The ground level’s longitudinal component (6×4 m section), which is entirely supported by the ground, serves as the support for the top floor (4×3 m section), which is positioned perpendicularly.

The bars are arranged within the home in service block-based basic box-like spaces. The living space, which is in the middle of the tablet, is the focal point of the ground floor, which also includes the bedrooms on each end. Two guest bedrooms as well as a study are located on the top floor. This configuration lets the top volume stand out for its massive overhangs, in a remarkable structural exhibition, reaching 6 and 9 meters at either end, with no additional support except the contact between both prisms.

Maximum day-lighting_©

Innovative Construction Techniques and Materials

With a noticeable lack of curves and an emphasis on broad swaths of plain, monotonous materials, such as stained strand board, and solid balustrades, furniture and fixtures are similarly minimalist.
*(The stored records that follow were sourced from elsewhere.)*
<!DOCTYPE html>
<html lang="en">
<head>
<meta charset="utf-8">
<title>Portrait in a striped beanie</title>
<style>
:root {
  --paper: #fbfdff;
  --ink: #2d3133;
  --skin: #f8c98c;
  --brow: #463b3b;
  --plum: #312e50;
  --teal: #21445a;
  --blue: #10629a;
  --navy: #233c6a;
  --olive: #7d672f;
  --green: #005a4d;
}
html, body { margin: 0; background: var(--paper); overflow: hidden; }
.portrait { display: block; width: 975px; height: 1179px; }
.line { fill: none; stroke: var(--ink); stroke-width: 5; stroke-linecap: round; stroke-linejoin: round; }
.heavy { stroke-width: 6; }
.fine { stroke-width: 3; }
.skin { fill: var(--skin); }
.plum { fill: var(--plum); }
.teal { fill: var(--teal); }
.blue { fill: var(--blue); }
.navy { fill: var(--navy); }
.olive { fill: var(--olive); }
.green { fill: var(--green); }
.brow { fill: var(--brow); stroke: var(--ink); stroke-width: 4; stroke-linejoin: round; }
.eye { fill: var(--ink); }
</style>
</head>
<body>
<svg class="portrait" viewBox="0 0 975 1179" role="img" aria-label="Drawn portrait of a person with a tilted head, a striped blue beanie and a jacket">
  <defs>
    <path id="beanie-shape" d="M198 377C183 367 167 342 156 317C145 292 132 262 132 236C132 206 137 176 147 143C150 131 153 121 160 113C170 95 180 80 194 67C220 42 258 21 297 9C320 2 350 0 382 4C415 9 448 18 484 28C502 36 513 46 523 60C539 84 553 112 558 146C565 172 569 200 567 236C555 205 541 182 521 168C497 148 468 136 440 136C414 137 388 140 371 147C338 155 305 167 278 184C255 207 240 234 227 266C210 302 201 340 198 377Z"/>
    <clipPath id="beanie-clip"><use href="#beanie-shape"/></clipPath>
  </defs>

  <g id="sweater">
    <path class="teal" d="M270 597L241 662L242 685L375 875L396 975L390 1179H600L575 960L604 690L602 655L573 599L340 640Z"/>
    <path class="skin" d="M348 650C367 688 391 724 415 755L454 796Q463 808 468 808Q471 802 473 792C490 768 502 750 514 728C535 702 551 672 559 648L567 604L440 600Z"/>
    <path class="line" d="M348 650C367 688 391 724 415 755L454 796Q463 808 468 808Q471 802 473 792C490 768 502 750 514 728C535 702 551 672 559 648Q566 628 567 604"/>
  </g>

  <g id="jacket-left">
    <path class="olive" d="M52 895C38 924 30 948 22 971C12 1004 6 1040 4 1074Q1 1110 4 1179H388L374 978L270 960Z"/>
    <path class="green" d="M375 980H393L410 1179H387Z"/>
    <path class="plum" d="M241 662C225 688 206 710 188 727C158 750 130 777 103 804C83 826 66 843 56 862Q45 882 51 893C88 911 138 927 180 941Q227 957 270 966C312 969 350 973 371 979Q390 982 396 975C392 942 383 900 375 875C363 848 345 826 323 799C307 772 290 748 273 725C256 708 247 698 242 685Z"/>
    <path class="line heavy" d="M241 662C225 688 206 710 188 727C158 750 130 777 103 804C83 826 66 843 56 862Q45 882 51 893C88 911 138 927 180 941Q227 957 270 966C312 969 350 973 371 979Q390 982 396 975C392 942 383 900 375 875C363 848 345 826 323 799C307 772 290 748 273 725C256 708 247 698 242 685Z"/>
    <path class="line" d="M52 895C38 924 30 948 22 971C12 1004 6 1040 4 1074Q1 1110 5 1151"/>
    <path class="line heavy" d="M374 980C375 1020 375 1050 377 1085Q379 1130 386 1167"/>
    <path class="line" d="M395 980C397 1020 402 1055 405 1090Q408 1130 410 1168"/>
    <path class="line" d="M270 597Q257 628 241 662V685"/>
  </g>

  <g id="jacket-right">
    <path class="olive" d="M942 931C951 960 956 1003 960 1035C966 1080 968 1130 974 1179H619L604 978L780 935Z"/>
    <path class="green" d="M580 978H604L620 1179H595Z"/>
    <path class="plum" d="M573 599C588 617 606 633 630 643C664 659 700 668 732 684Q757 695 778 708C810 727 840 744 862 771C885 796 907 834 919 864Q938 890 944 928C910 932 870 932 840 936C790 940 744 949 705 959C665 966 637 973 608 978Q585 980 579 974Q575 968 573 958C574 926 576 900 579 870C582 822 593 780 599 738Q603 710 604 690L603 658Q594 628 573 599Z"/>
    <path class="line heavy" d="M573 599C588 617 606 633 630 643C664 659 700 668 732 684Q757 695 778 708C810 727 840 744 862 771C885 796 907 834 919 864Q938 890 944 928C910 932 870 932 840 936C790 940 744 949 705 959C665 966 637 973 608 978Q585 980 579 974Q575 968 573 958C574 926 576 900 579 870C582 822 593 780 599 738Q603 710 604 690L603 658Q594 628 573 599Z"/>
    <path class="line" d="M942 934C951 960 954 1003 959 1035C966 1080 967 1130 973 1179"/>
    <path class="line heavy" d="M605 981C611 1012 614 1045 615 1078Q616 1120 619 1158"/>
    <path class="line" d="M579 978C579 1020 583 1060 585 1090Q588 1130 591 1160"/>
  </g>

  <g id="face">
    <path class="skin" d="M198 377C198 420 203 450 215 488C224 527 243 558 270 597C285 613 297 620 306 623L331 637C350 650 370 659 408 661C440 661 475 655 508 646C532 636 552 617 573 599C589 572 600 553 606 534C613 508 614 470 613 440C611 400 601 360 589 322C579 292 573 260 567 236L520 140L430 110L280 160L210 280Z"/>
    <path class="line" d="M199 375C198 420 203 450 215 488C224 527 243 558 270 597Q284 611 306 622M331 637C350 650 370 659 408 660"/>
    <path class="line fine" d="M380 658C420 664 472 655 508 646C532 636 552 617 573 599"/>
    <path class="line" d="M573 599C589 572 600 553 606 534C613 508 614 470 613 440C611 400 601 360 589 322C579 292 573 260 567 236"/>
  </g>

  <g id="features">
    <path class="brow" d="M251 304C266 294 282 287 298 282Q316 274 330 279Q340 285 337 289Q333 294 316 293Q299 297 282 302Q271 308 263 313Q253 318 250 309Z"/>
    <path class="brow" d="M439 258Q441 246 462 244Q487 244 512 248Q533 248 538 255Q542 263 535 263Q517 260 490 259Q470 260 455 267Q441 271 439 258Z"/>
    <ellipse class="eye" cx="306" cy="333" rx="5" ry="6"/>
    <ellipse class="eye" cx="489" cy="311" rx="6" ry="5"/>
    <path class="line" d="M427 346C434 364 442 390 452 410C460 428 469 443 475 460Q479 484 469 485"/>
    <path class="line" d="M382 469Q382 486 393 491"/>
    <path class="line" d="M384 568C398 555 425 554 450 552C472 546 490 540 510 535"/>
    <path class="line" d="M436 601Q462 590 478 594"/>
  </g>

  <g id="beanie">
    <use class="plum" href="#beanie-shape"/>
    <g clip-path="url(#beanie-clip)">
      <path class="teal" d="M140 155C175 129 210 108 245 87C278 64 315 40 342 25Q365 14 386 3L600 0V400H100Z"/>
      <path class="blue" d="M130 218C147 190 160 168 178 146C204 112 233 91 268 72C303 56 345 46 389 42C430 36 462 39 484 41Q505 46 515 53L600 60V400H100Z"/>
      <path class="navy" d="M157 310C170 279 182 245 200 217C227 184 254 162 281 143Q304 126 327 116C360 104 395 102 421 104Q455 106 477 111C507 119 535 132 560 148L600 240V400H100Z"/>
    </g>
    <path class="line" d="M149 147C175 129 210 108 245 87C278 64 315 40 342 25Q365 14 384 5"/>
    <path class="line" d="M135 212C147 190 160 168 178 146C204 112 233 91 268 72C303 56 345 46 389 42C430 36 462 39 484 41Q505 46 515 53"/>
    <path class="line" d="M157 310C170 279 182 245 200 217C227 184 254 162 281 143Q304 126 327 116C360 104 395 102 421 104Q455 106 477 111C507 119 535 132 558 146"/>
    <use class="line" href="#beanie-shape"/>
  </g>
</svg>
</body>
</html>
The upper bar is covered in black powder-coated aluminium, while the bottom bar is covered in Cor-Ten steel. Both are lined on the inside with oriented strand board that has been dyed green using waste materials from the production of pine. The ground-floor living/dining area’s large window is covered by 13 by 12-foot perforated steel panels that lift in three pieces to form a pergola. The panels’ complicated design required hiding their electric motors within the ceiling. According to Denton, the doors had to function in strong winds yet managed to have little framing.

The kitchen and living space are protected by a full-length lifting mesh screen_©

The enclosure of perforated Cor-ten steel sheets folds on the glass side of the living area, allowing the exit and the direct connection of the interior with the external and creating a protective feature of the sunshade kind. The boxes are perforated at key locations along the perimeter of the volumes, but the glazing of the apertures is concealed beneath perforated sheets, minimising the discontinuity of the surfaces.

Both artworks are clearly distinguished by their materials. The upper tube is coated in black aluminium, while the bottom prism, which is in touch with the ground, is surrounded by Cor-ten steel sheets.

A sunshade-style protective element_©

Sustainable approach | Denton Corker Marshall

A bespoke system air-to-water heat pump coupled to hydronic floor coils on the lower level, a hydronic panel on the upper level, and special air handling devices on both levels are required for an energy management or building automation system.

Sustainability is vital since we live in a rural area, the architect believes. The home utilises recovered blackwater for irrigation, filtered and treated rainwater for the tap, and grey water to flush toilets. It also features a highly insulated building envelope.

The home is connected to two 22,500 litres of potable (rainwater) tanks for potable water and one 6,700 litre pumped dam water tank for toilet flushing through a dual pipe system. There is no municipal water system.


As a consequence, a building with a resonant gesture, a minimalist character, and an emphasis on sustainability was created. The structural presentation also introduced abstract and sculptural overtones into the volumes. From a distance, the home appears to be more than just a structure; it is seen as a landmark in the landscape.


Deepika is an undergraduate architecture student who truly believes everything has a relation to everything. Therefore, several fields do teach us a lot about the same thing. She perceives Architecture as a paradigm of change in the world followed by evolution with the utmost potential for a better civilization to come.